[[ EXTRACTED MATERIAL, beginning ]]
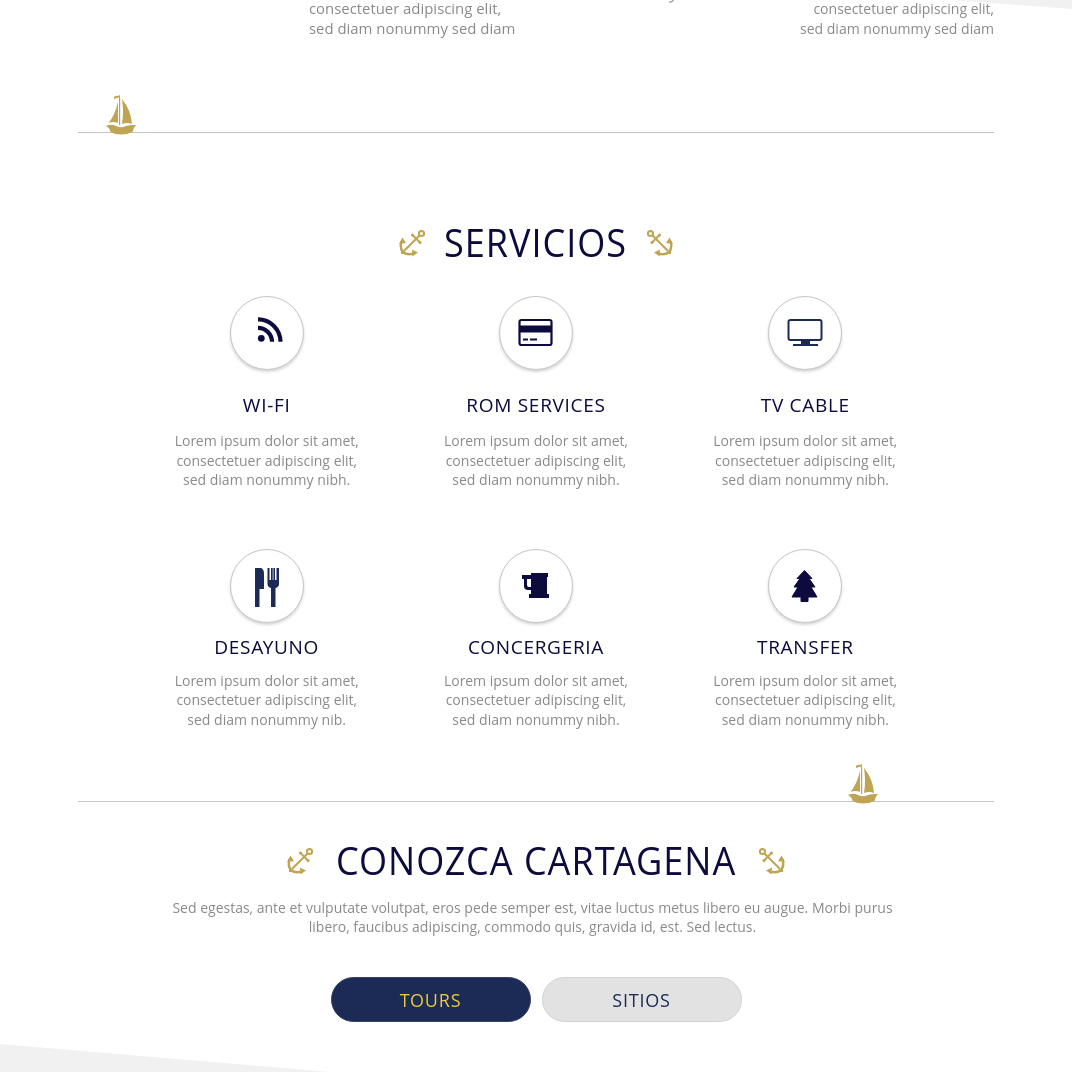
<!DOCTYPE html>
<html lang="es">
<head>
<meta charset="utf-8">
<title>Servicios</title>
<style>
:root {
  --navy: #0d0b3d;
  --navy-blue: #1c2b55;
  --gold: #bfa553;
  --yellow: #ecc944;
  --text: #898989;
  --line: #c3c5c6;
  --pale: #f1f1f1;
  --button: #e2e2e2;
}
* { box-sizing: border-box; margin: 0; padding: 0; }
html, body { width: 1072px; height: 1072px; overflow: hidden; background: #fff; }
body { font: 14px/19.5px "Open Sans", "Noto Sans", sans-serif; color: var(--text); }
.page { position: relative; width: 1072px; height: 1072px; overflow: hidden; }
.backdrop { position: absolute; left: 0; top: 0; }
.symbols { position: absolute; width: 0; height: 0; }
.intro { position: relative; display: flex; justify-content: space-between; align-items: flex-end; height: 38px; padding: 0 78px 0 309px; white-space: nowrap; }
.intro-left { font-size: 14.9px; }
.intro-right { text-align: right; }
.divider { position: relative; height: 40px; margin: 0 78px; border-bottom: 1.5px solid var(--line); }
.divider-first { margin-top: 55px; }
.divider-second { margin-top: 33px; }
.boat { position: absolute; top: 2px; width: 30px; height: 40px; fill: var(--gold); }
.divider-first .boat { left: 28px; }
.divider-second .boat { left: 770px; }
.heading { display: flex; justify-content: center; align-items: center; height: 50px; gap: 18px; }
.heading h2 { font-size: 36px; line-height: 50px; font-weight: 400; letter-spacing: 1px; color: var(--navy); white-space: nowrap; transform: scaleY(1.06); }
.anchor { width: 28px; height: 28px; color: var(--gold); }
.anchor-right { transform: scaleX(-1); }
.services .heading { margin-top: 85px; }
.service-row { display: grid; grid-template-columns: repeat(3, 1fr); padding: 0 132px; text-align: center; }
.row-first { margin-top: 28px; }
.row-second { margin-top: 59px; }
.service { display: flex; flex-direction: column; align-items: center; white-space: nowrap; }
.badge { width: 74px; height: 74px; border: 1.3px solid #c6c6c6; border-radius: 50%; background: #fff; box-shadow: 0 2px 3px rgba(0,0,0,.17); color: var(--navy); }
.badge svg { display: block; width: 73px; height: 73px; margin: -1px; }
.badge-blue { color: var(--navy-blue); }
.service h3 { font-size: 19px; line-height: 26px; font-weight: 400; letter-spacing: .7px; color: var(--navy); }
.row-first h3 { margin: 22px 0 13px; }
.row-second h3 { margin: 11px 0 11px; }
.city .heading { margin-top: 34px; gap: 22px; }
.city-text { margin: 12px 3px 0 0; line-height: 19px; text-align: center; white-space: nowrap; position: relative; left: -2px; }
.tabs { display: flex; justify-content: center; gap: 11px; margin-top: 41px; }
.tab { width: 200px; height: 45px; border: 1px solid #d3d3d3; border-radius: 23px; background: var(--button); color: var(--navy-blue); font-size: 18px; line-height: 45px; letter-spacing: .8px; text-align: center; text-decoration: none; }
.tab-active { background: var(--navy-blue); color: var(--yellow); border-color: #35405f; }
</style>
</head>
<body>
<svg class="symbols" aria-hidden="true">
  <defs>
    <symbol id="boat" viewBox="0 0 30 40">
      <path d="M8 2Q10 0 12 1L14 0V3Q12 2 11 3L8 4Z"/>
      <path d="M13 3H14.2V30H13Z"/>
      <path d="M12 7V28Q7 26 2.5 28Q9 20 12 7Z"/>
      <path d="M16 4Q25 15 26 29Q21 27 16 29Q18 17 16 4Z"/>
      <path d="M0 31Q5 28.5 10 31Q15 33.5 20 31Q25 29.5 30 30Q27 33 26.5 37Q21 39.5 15 39.5Q9 39.5 4.5 37Q4 33 0 31Z"/>
    </symbol>
    <symbol id="anchor" viewBox="0 0 28 28">
      <g fill="none" stroke="currentColor" stroke-width="2">
        <circle cx="23.5" cy="4.5" r="2.6"/>
        <path d="M21.5 6.5L6 22M14.5 6L22 13.5"/>
        <path d="M3.5 12Q1.5 19 5 23Q9 26.5 16 24.5" stroke-width="2.5"/>
      </g>
      <path fill="currentColor" d="M4.5 8.5L8 14L1 15ZM20 23.5L14 20.5L14.5 27.5ZM3 20L8 25L3 25Z"/>
      <g fill="currentColor"><circle cx="14.5" cy="6" r="1.6"/><circle cx="22" cy="13.5" r="1.6"/></g>
    </symbol>
  </defs>
</svg>
<main class="page">
  <svg class="backdrop" width="1072" height="1072" viewBox="0 0 1072 1072" aria-hidden="true">
    <path fill="#f1f1f1" d="M950 0H1072V9ZM0 1044L330 1072H0Z"/>
    <path fill="none" stroke="#999" stroke-width="1.2" d="M669 2Q672.5 2.5 674 -1"/>
  </svg>

  <section class="intro">
    <p class="intro-left">consectetuer adipiscing elit,<br>sed diam nonummy sed diam</p>
    <p class="intro-right">consectetuer adipiscing elit,<br>sed diam nonummy sed diam</p>
  </section>

  <div class="divider divider-first"><svg class="boat" aria-hidden="true"><use href="#boat"/></svg></div>

  <section class="services">
    <header class="heading">
      <svg class="anchor" aria-hidden="true"><use href="#anchor"/></svg>
      <h2>SERVICIOS</h2>
      <svg class="anchor anchor-right" aria-hidden="true"><use href="#anchor"/></svg>
    </header>

    <div class="service-row row-first">
      <article class="service">
        <div class="badge"><svg viewBox="0 0 73 73" aria-hidden="true">
          <circle cx="31.3" cy="42.3" r="3.4" fill="currentColor"/>
          <path d="M28 23.3A22.5 22.5 0 0 1 50.5 45.8M28 31.8A14 14 0 0 1 42 45.8" fill="none" stroke="currentColor" stroke-width="4.2"/>
        </svg></div>
        <h3>WI-FI</h3>
        <p>Lorem ipsum dolor sit amet,<br>consectetuer adipiscing elit,<br>sed diam nonummy nibh.</p>
      </article>
      <article class="service">
        <div class="badge"><svg viewBox="0 0 73 73" aria-hidden="true">
          <rect x="20.5" y="24" width="32" height="25" rx="2" fill="none" stroke="currentColor" stroke-width="2.2"/>
          <path d="M20 29.5H53V36.5H20ZM24 42.5H29V44.5H24ZM31 42.5H38V44.5H31Z" fill="currentColor"/>
        </svg></div>
        <h3>ROM SERVICES</h3>
        <p>Lorem ipsum dolor sit amet,<br>consectetuer adipiscing elit,<br>sed diam nonummy nibh.</p>
      </article>
      <article class="service">
        <div class="badge badge-blue"><svg viewBox="0 0 73 73" aria-hidden="true">
          <rect x="20.5" y="24" width="33" height="20" rx="2" fill="none" stroke="currentColor" stroke-width="2"/>
          <path d="M33 44H42V48H50V50H25V48H33Z" fill="currentColor"/>
        </svg></div>
        <h3>TV CABLE</h3>
        <p>Lorem ipsum dolor sit amet,<br>consectetuer adipiscing elit,<br>sed diam nonummy nibh.</p>
      </article>
    </div>

    <div class="service-row row-second">
      <article class="service">
        <div class="badge badge-blue"><svg viewBox="0 0 73 73" fill="currentColor" aria-hidden="true">
          <path d="M25 19H31Q34 20 34 25V40H29.5V58H25Z"/>
          <path d="M37.5 19H39.5V31H41V19H45V31H46.5V19H49V35Q49 38 45.500 39V58H41V39Q37.500 38 37.500 35Z"/>
          <path d="M42.700 19H43.400V31H42.700Z" fill="#fff"/>
        </svg></div>
        <h3>DESAYUNO</h3>
        <p>Lorem ipsum dolor sit amet,<br>consectetuer adipiscing elit,<br>sed diam nonummy nib.</p>
      </article>
      <article class="service">
        <div class="badge"><svg viewBox="0 0 73 73" fill="currentColor" aria-hidden="true">
          <path d="M32 24H49V28H48V45H50V49H30V45H32V41H29Q25 41 25 37V30H23V26H32ZM28 30V36Q28 38 30 38H32V30Z" fill-rule="evenodd"/>
        </svg></div>
        <h3>CONCERGERIA</h3>
        <p>Lorem ipsum dolor sit amet,<br>consectetuer adipiscing elit,<br>sed diam nonummy nibh.</p>
      </article>
      <article class="service">
        <div class="badge"><svg viewBox="0 0 73 73" fill="currentColor" stroke="currentColor" stroke-linejoin="round" aria-hidden="true">
          <path d="M36.500 21.500L44 29.500H41L47 38H43L49 48H40V52.500H33V48H24L30 38H26L32 29.500H29Z"/>
        </svg></div>
        <h3>TRANSFER</h3>
        <p>Lorem ipsum dolor sit amet,<br>consectetuer adipiscing elit,<br>sed diam nonummy nibh.</p>
      </article>
    </div>
  </section>

  <div class="divider divider-second"><svg class="boat" aria-hidden="true"><use href="#boat"/></svg></div>

  <section class="city">
    <header class="heading">
      <svg class="anchor" aria-hidden="true"><use href="#anchor"/></svg>
      <h2>CONOZCA CARTAGENA</h2>
      <svg class="anchor anchor-right" aria-hidden="true"><use href="#anchor"/></svg>
    </header>
    <p class="city-text">Sed egestas, ante et vulputate volutpat, eros pede semper est, vitae luctus metus libero eu augue. Morbi purus<br>libero, faucibus adipiscing, commodo quis, gravida id, est. Sed lectus.</p>
    <nav class="tabs">
      <a class="tab tab-active" href="#">TOURS</a>
      <a class="tab" href="#">SITIOS</a>
    </nav>
  </section>
</main>
</body>
</html>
[[ EXTRACTED MATERIAL, end ]]
Across all the records, find the lines containing the word "gold" and reproduce each one.

  --gold: #bfa553;
.boat { position: absolute; top: 2px; width: 30px; height: 40px; fill: var(--gold); }
.anchor { width: 28px; height: 28px; color: var(--gold); }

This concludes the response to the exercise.